**PROBLEM REQUIREMENTS**
Some lines hold the string "screenClip". Copy all of them from the material that follows.

**GIVEN DATA**
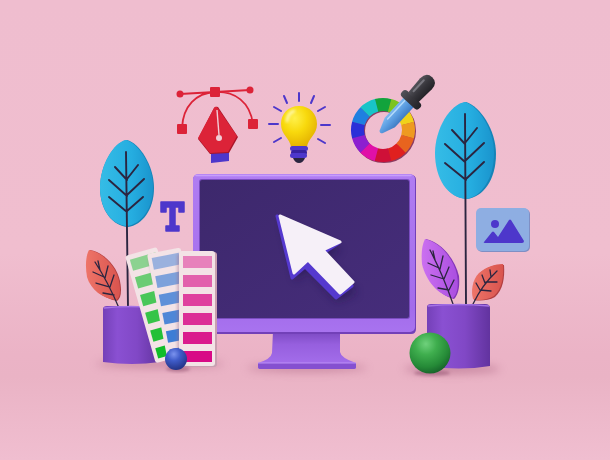
<!DOCTYPE html>
<html lang="en">
<head>
<meta charset="utf-8">
<title>Graphic design workspace</title>
<style>
:root{
  --wall:#efbccd; --indigo:#4d37cb; --indigo-dark:#3822a0; --red:#dc2338;
  --screen:#412a73; --frame:#a873ee; --paper:#f3e3e6; --vein:#2b2540;
}
html,body{margin:0;width:610px;height:460px;overflow:hidden;background:var(--wall)}
svg{display:block}
.veins{fill:none;stroke:var(--vein);stroke-width:1.9;stroke-linecap:round}
.fine{stroke-width:1.3}
.rays{fill:none;stroke:var(--indigo);stroke-width:2;stroke-linecap:round}
.handles{fill:var(--red);stroke:none}
.curve{fill:none;stroke:var(--red);stroke-width:1.8}
.wheel circle{fill:none;stroke-width:13;stroke-dasharray:1.02 10.98}
.card{fill:var(--paper)}
</style>
</head>
<body>
<svg width="610" height="460" viewBox="0 0 610 460" role="img" aria-label="Computer with a cursor surrounded by design tools and potted plants">
<defs>
  <linearGradient id="wall" x2="0" y2="1">
    <stop offset="0" stop-color="#efbdcf"/><stop offset=".55" stop-color="#f0becf"/><stop offset=".77" stop-color="#ebb3c6"/><stop offset=".82" stop-color="#eab3c5"/><stop offset="1" stop-color="#f0bed0"/>
  </linearGradient>
  <linearGradient id="pot">
    <stop offset="0" stop-color="#7440b8"/><stop offset=".25" stop-color="#8a50d2"/><stop offset=".6" stop-color="#8148c6"/><stop offset="1" stop-color="#62339f"/>
  </linearGradient>
  <linearGradient id="frame" x2="0" y2="1">
    <stop offset="0" stop-color="#b07df2"/><stop offset=".85" stop-color="#a36ceb"/><stop offset="1" stop-color="#a873ef"/>
  </linearGradient>
  <linearGradient id="stand" x2="0" y2="1">
    <stop offset="0" stop-color="#7a48c0"/><stop offset=".35" stop-color="#965fde"/><stop offset="1" stop-color="#a771ee"/>
  </linearGradient>
  <linearGradient id="screen" x2="1" y2="1">
    <stop offset="0" stop-color="#3d286c"/><stop offset="1" stop-color="#462d7b"/>
  </linearGradient>
  <linearGradient id="blueLeaf">
    <stop offset="0" stop-color="#35bce6"/><stop offset=".6" stop-color="#25ade0"/><stop offset="1" stop-color="#1a94cd"/>
  </linearGradient>
  <linearGradient id="coralLeaf">
    <stop offset="0" stop-color="#ee7468"/><stop offset="1" stop-color="#d9544e"/>
  </linearGradient>
  <linearGradient id="violetLeaf">
    <stop offset="0" stop-color="#cb70f0"/><stop offset="1" stop-color="#aa4ee0"/>
  </linearGradient>
  <radialGradient id="greenBall" cx=".4" cy=".28" r=".75">
    <stop offset="0" stop-color="#6fd17c"/><stop offset=".35" stop-color="#3fae4e"/><stop offset=".75" stop-color="#258a37"/><stop offset="1" stop-color="#17612a"/>
  </radialGradient>
  <radialGradient id="blueBall" cx=".4" cy=".28" r=".75">
    <stop offset="0" stop-color="#7b93ee"/><stop offset=".4" stop-color="#3f5cc9"/><stop offset="1" stop-color="#223182"/>
  </radialGradient>
  <radialGradient id="glass" cx=".38" cy=".3" r=".75">
    <stop offset="0" stop-color="#fff04a"/><stop offset=".45" stop-color="#f8d90d"/><stop offset="1" stop-color="#e2ae00"/>
  </radialGradient>
  <linearGradient id="liquid">
    <stop offset="0" stop-color="#7cb8f0"/><stop offset=".5" stop-color="#5a9ce0"/><stop offset="1" stop-color="#3f7cc4"/>
  </linearGradient>
  <linearGradient id="rubber">
    <stop offset="0" stop-color="#54535a"/><stop offset=".5" stop-color="#37363c"/><stop offset="1" stop-color="#232227"/>
  </linearGradient>
  <filter id="soft" x="-30%" y="-150%" width="160%" height="400%"><feGaussianBlur stdDeviation="4"/></filter>
  <filter id="glow" x="-30%" y="-30%" width="160%" height="160%"><feGaussianBlur stdDeviation="1.5"/></filter>
  <clipPath id="screenClip"><rect x="200" y="180" width="209" height="138" rx="2"/></clipPath>
  <g id="swatchCard">
    <rect class="card" width="36" height="115" rx="3"/>
    <rect x="4" y="5" width="29" height="12" opacity=".45"/>
    <rect x="4" y="24" width="29" height="12" opacity=".6"/>
    <rect x="4" y="43" width="29" height="12" opacity=".75"/>
    <rect x="4" y="62" width="29" height="12" opacity=".83"/>
    <rect x="4" y="81" width="29" height="12" opacity=".92"/>
    <rect x="4" y="100" width="29" height="11"/>
  </g>
</defs>

<rect id="backdrop" width="610" height="460" fill="url(#wall)"/>

<g id="floor-shadows" fill="#a8607f" opacity=".5" filter="url(#soft)">
  <ellipse cx="160" cy="364" rx="64" ry="4"/>
  <ellipse cx="307" cy="368" rx="60" ry="4"/>
  <ellipse cx="452" cy="369" rx="48" ry="5"/>
</g>

<g id="plant-left">
  <path d="M127 140C139 143 154 165 154 188C154 210 142 225 128 227C113 226 100 211 100 188C100 165 114 142 127 140Z" fill="#1584b8"/>
  <path d="M126 140C138 143 153 165 153 187C153 209 141 224 127 226C112 225 100 210 100 187C100 165 114 142 126 140Z" fill="url(#blueLeaf)"/>
  <path class="veins" d="M126 152L128 308M127 180L115 167M127 179L138 165M127 196L109 180M127 195L144 179M127 212L109 197M127 211L143 197"/>
  <path d="M90 250C103 252 117 266 120 281C122 292 121 298 117 301C103 298 92 290 88 277C86 266 87 255 90 250Z" fill="#b23f41"/>
  <path d="M89 250C102 252 116 266 119 281C121 292 120 298 116 300C102 298 91 290 87 277C85 266 86 255 89 250Z" fill="url(#coralLeaf)"/>
  <path class="veins fine" d="M95 262Q108 282 119 308M100 270L98 261M104 277L93 272M105 278L108 266M110 287L96 283M110 287L114 275M114 295L103 293"/>
  <path d="M103 309Q103 306 107 306H156Q160 306 160 309V362Q132 366 103 362Z" fill="url(#pot)"/>
  <path d="M104 308Q130 305 159 308" fill="none" stroke="#a673e6" stroke-width="1.6"/>
</g>

<g id="plant-right">
  <path d="M466 102C480 106 496 130 496 154C496 180 483 197 467 199C449 198 436 180 436 153C436 129 451 104 466 102Z" fill="#1584b8"/>
  <path d="M465 102C479 106 494 130 494 153C494 179 481 197 466 199C448 198 435 179 435 153C435 129 450 104 465 102Z" fill="url(#blueLeaf)"/>
  <path class="veins" d="M465 114L466 304M465 144L452 130M465 143L477 128M465 162L445 144M465 161L484 143M466 180L445 163M466 179L484 162"/>
  <path d="M426 239C441 242 455 259 459 276C460 288 458 295 454 299C439 295 427 281 423 264C422 253 423 245 426 239Z" fill="#8335b8"/>
  <path d="M425 239C440 242 454 259 457 275C459 287 457 294 453 298C438 295 426 281 422 264C421 253 422 245 425 239Z" fill="url(#violetLeaf)"/>
  <path class="veins fine" d="M430 250Q443 275 453 304M435 260L433 251M439 268L428 263M440 269L443 256M444 279L431 275M444 279L449 267M449 290L438 288M449 290L454 280"/>
  <path d="M504 265C505 277 503 290 495 297C488 301 479 301 474 300C471 292 473 281 480 273C487 267 496 264 504 265Z" fill="#b23f41"/>
  <path d="M503 264C504 276 502 289 494 296C487 300 479 301 473 299C471 291 472 280 479 273C486 267 495 264 503 264Z" fill="url(#coralLeaf)"/>
  <path class="veins fine" d="M497 271Q482 285 473 304M491 277L490 270M486 282L497 282M485 283L482 275M480 290L491 291M480 290L476 283"/>
  <path d="M427 307Q427 304 431 304H485Q490 304 490 308V366Q459 371 427 366Z" fill="url(#pot)"/>
  <path d="M428 306Q458 303 489 306" fill="none" stroke="#a673e6" stroke-width="1.6"/>
</g>

<g id="monitor">
  <path d="M273 331H340V352Q341 358 356 363V368Q356 369 353 369H261Q258 369 258 367V363Q271 359 272 353Z" fill="url(#stand)"/>
  <path d="M258 363H356V367Q356 369 353 369H261Q258 369 258 367Z" fill="#8550d0"/>
  <path d="M258 363H356" stroke="#bd90f7"/>
  <path d="M198 175H411Q416 175 416 180V329Q416 334 411 334H198Q193 334 193 329V180Q193 175 198 175Z" fill="#7240b8"/>
  <rect x="193" y="174" width="222" height="158" rx="5" fill="url(#frame)"/>
  <path d="M196 175.500H411" stroke="#c79ffa" stroke-width="1.5" stroke-linecap="round"/>
  <rect x="199" y="179" width="211" height="140" rx="3" fill="#7a4cc0"/>
  <rect x="200" y="180" width="209" height="138" rx="2" fill="url(#screen)"/>
  <g clip-path="url(#screenClip)">
    <path d="M282 222L296 281L308 270L337 302L357 293L326 258L341 250Z" fill="#21124b" opacity=".55" filter="url(#soft)"/>
  </g>
</g>

<g id="cursor" stroke-linejoin="round" stroke-width="3">
  <path d="M277 216L292 278L305 267L336 298L352 286L322 254L339 243Z" fill="#5539cf" stroke="#5539cf"/>
  <path d="M280 216L294 273L308 260L340 293L353 282L323 250L340 242Z" fill="#f6f0f8" stroke="#f6f0f8"/>
</g>

<g id="vector-pen">
  <path class="curve" d="M180 94L250 90M182 128C183 106 196 93 215 92C235 91 250 102 253 124"/>
  <g class="handles">
    <circle cx="180" cy="94" r="3.500"/><circle cx="250" cy="90" r="3.500"/>
    <rect x="210" y="87" width="10" height="10" rx="1"/>
    <rect x="177" y="124" width="10" height="10" rx="1"/>
    <rect x="248" y="119" width="10" height="10" rx="1"/>
  </g>
  <path d="M211 152L229 151V161L211 163Z" fill="var(--indigo)"/>
  <path d="M218 107L238 137L229 153L210 154L198 139L214 108Q216 106 218 107Z" fill="#a91529"/>
  <path d="M217 107L237 136L228 152L210 153L198 138L214 108Q215 106 217 107Z" fill="var(--red)"/>
  <path d="M217 110L219 135" stroke="#f1cdd6" stroke-width="1.400"/>
  <circle cx="219" cy="138" r="3" fill="#f1cdd6"/>
</g>

<g id="light-bulb">
  <path class="rays" d="M299 93V101M284 96L287 103M314 96L311 103M274 107L281 111M325 107L318 111M269 124H278M330 125H321M274 142L281 138M325 143L318 139"/>
  <path d="M299 106C310 106 317 114 317 124C317 135 308 138 307 147H291C290 138 281 135 281 124C281 114 288 106 299 106Z" fill="url(#glass)"/>
  <path d="M287 121Q288 113 294 111" fill="none" stroke="#fffbc0" stroke-width="2.500" stroke-linecap="round" filter="url(#glow)"/>
  <rect x="290" y="146" width="18" height="5" rx="2.500" fill="var(--indigo)"/>
  <rect x="291" y="150" width="16" height="5" rx="2.500" fill="var(--indigo-dark)"/>
  <rect x="290" y="153" width="17" height="5" rx="2.500" fill="var(--indigo)"/>
  <path d="M293 158H305Q303 163 299 163T293 158Z" fill="#2b2540"/>
</g>

<g id="colour-wheel">
  <circle cx="384" cy="131" r="25.500" fill="none" stroke="#8d3c62" stroke-width="13"/>
  <g class="wheel" transform="translate(383 130) rotate(-105)">
    <circle r="25.500" pathLength="12" stroke="#12a33c"/>
    <circle r="25.500" pathLength="12" stroke="#7cc41f" transform="rotate(30)"/>
    <circle r="25.500" pathLength="12" stroke="#f0d21a" transform="rotate(60)"/>
    <circle r="25.500" pathLength="12" stroke="#ee9a20" transform="rotate(90)"/>
    <circle r="25.500" pathLength="12" stroke="#e8641e" transform="rotate(120)"/>
    <circle r="25.500" pathLength="12" stroke="#e0201f" transform="rotate(150)"/>
    <circle r="25.500" pathLength="12" stroke="#cf1038" transform="rotate(180)"/>
    <circle r="25.500" pathLength="12" stroke="#e010a8" transform="rotate(210)"/>
    <circle r="25.500" pathLength="12" stroke="#8c1fd0" transform="rotate(240)"/>
    <circle r="25.500" pathLength="12" stroke="#2b30d8" transform="rotate(270)"/>
    <circle r="25.500" pathLength="12" stroke="#1f7fe0" transform="rotate(300)"/>
    <circle r="25.500" pathLength="12" stroke="#18c4c8" transform="rotate(330)"/>
  </g>
</g>

<g id="eyedropper" transform="translate(381 132) rotate(43)">
  <path d="M-2 0Q0 2 2 0L7 -13V-43H-7V-13Z" fill="url(#liquid)"/>
  <path d="M-4 -14V-39" stroke="#b4dafa" stroke-width="1.500" stroke-linecap="round"/>
  <rect x="-12" y="-48" width="24" height="8" rx="3.500" fill="url(#rubber)"/>
  <path d="M-7 -47L-8 -66Q-8 -75 0 -75T8 -66L7 -47Z" fill="url(#rubber)"/>
  <path d="M-4 -52L-4 -67" stroke="#77767e" stroke-width="2" stroke-linecap="round"/>
</g>

<g id="type-tool">
  <path id="slab-t" d="M161 202H184V212H179V207H175V226H179V231H166V226H170V207H166V212H161Z" fill="var(--indigo)" stroke="var(--indigo)" stroke-width="1.500" stroke-linejoin="round"/>
</g>

<g id="picture-icon">
  <rect x="477" y="209" width="53" height="43" rx="5" fill="#7f8fc4"/>
  <rect x="476" y="208" width="53" height="43" rx="5" fill="#8eaee2"/>
  <path d="M484 242L492 232Q493 231 494 232L498 237L509 220Q510 219 511 220L524 241Q524 243 522 243H485Q483 243 484 242Z" fill="var(--indigo)"/>
  <circle cx="495" cy="224" r="4" fill="var(--indigo)"/>
</g>

<g id="swatch-fan">
  <use href="#swatchCard" transform="translate(125 256) rotate(-16) scale(.92 .97)" fill="#10bd28"/>
  <path d="M148 260L176 360L181 358L156 258Z" fill="#9c6a86" opacity=".35" filter="url(#glow)"/>
  <use href="#swatchCard" transform="translate(147 254) rotate(-11) scale(.95 .98)" fill="#2e74d4"/>
  <path d="M177 255V364H182V253Z" fill="#9c6a86" opacity=".4" filter="url(#glow)"/>
  <rect x="180" y="252" width="37" height="115" rx="3" fill="#c99fb0"/>
  <use href="#swatchCard" x="179" y="251" fill="#d80a86"/>
</g>

<g id="balls">
  <ellipse cx="178" cy="369" rx="12" ry="3" fill="#90506e" opacity=".5" filter="url(#glow)"/>
  <circle cx="176" cy="359" r="11" fill="url(#blueBall)"/>
  <ellipse cx="432" cy="373" rx="18" ry="3" fill="#90506e" opacity=".5" filter="url(#glow)"/>
  <circle cx="430" cy="353" r="20.500" fill="url(#greenBall)"/>
</g>
</svg>
</body>
</html>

**EXERCISE ANSWER**
  <clipPath id="screenClip"><rect x="200" y="180" width="209" height="138" rx="2"/></clipPath>
  <g clip-path="url(#screenClip)">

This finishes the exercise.